Fossils and other objects that accumulate between these eruptions lie between two different layers of volcanic ash and rock.
Buried bones absorb chemicals, such as uranium and fluorine, from the surrounding ground and absorb more of these chemicals the longer they remain buried.
The rates of absorption depend on a number of factors which are too variable to provide absolute dates.
Different methods have their own limitations, especially with regard to the age range they can measure and the substances they can date.
A common problem with any dating method is that a sample may be contaminated with older or younger material and give a false age.
This problem is now reduced by the careful collection of samples, rigorous crosschecking and the use of newer techniques that can date minute samples.
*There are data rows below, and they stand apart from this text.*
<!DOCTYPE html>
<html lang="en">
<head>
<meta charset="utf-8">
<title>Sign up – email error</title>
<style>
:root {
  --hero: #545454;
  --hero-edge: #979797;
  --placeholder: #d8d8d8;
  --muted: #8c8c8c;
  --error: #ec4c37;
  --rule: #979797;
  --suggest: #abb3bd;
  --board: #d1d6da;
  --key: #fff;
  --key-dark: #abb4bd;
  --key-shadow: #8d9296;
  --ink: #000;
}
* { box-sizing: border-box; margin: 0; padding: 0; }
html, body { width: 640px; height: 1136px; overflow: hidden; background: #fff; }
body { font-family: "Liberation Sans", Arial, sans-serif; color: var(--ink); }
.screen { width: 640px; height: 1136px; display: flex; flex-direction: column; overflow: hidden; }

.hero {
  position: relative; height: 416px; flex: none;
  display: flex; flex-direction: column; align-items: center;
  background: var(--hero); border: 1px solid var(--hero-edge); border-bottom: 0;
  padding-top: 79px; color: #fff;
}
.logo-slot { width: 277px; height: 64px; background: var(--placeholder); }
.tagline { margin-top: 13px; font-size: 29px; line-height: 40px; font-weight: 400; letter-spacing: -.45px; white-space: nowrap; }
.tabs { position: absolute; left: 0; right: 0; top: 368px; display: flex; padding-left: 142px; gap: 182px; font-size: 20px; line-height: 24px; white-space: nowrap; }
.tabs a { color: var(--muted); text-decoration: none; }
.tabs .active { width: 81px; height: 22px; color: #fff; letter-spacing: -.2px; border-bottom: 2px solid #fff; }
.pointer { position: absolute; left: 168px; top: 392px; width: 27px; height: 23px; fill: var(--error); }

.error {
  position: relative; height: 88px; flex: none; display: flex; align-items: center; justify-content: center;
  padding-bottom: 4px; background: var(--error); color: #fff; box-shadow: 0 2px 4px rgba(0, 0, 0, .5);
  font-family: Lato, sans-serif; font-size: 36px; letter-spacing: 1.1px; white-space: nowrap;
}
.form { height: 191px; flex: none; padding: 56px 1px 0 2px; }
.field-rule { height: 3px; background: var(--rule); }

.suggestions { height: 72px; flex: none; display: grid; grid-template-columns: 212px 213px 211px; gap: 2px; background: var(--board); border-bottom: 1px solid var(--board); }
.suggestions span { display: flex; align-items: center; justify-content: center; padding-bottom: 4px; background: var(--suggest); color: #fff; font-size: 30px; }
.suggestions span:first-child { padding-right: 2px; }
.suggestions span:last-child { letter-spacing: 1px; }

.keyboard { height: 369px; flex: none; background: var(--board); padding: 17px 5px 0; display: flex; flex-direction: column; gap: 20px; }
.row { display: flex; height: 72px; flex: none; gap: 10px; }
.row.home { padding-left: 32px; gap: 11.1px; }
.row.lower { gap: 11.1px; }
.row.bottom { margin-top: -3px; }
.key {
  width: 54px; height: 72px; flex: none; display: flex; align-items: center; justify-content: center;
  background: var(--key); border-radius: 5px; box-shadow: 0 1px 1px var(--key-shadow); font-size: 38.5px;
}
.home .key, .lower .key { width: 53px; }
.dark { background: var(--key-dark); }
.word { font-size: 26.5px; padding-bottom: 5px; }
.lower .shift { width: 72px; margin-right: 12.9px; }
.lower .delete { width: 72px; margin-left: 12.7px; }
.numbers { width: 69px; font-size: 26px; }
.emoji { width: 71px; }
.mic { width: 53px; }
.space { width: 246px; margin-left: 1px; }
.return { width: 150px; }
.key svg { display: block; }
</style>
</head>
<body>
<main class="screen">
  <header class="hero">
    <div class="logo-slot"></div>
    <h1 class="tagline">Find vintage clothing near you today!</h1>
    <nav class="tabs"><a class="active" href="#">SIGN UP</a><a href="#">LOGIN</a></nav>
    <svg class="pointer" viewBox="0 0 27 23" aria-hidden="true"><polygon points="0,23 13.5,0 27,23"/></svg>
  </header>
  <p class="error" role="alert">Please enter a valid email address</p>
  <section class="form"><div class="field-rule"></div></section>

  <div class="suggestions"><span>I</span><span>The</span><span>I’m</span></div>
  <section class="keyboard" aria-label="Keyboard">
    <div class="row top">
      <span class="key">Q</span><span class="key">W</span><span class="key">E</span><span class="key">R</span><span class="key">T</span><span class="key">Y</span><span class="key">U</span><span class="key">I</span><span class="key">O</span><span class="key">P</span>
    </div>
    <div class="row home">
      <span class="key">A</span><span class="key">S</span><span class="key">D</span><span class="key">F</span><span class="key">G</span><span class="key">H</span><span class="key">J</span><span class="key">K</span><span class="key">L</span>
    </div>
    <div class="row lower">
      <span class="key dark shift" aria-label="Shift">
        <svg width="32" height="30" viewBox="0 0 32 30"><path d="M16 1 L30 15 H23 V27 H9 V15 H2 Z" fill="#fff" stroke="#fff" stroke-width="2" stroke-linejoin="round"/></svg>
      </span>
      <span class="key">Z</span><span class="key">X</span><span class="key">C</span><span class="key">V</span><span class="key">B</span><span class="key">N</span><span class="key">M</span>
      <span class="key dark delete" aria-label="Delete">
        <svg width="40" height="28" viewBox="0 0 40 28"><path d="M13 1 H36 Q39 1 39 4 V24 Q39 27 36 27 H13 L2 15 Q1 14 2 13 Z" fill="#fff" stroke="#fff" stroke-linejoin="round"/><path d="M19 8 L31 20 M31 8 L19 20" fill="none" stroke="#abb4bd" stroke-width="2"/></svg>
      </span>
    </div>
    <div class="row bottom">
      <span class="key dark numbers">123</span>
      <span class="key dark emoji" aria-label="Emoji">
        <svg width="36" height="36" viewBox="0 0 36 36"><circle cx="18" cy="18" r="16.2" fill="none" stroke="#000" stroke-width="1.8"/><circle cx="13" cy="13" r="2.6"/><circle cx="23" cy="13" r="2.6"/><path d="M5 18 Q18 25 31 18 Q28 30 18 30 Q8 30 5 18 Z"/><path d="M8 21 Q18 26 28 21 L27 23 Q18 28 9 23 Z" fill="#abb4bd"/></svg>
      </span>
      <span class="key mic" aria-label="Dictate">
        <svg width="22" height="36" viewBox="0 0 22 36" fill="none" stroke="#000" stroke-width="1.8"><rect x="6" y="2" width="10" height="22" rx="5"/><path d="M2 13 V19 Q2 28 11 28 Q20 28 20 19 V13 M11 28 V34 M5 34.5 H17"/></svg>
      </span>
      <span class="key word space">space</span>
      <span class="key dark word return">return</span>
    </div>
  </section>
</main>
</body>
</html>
Volcanic rocks – such as tuff and basalt – can be used in dating because they are formed at a particular moment in time, during an eruption.This newer method converts a stable form of potassium (potassium-39) into argon-39.Measuring the proportions of argon-39 and argon-40 within a sample allows the age of the sample to be determined.The technique can, however, provide the relative ages of bones from the same site.Most fossils are found in sedimentary rocks deposited in layers.This damage is in the form of tiny marks called fission tracks.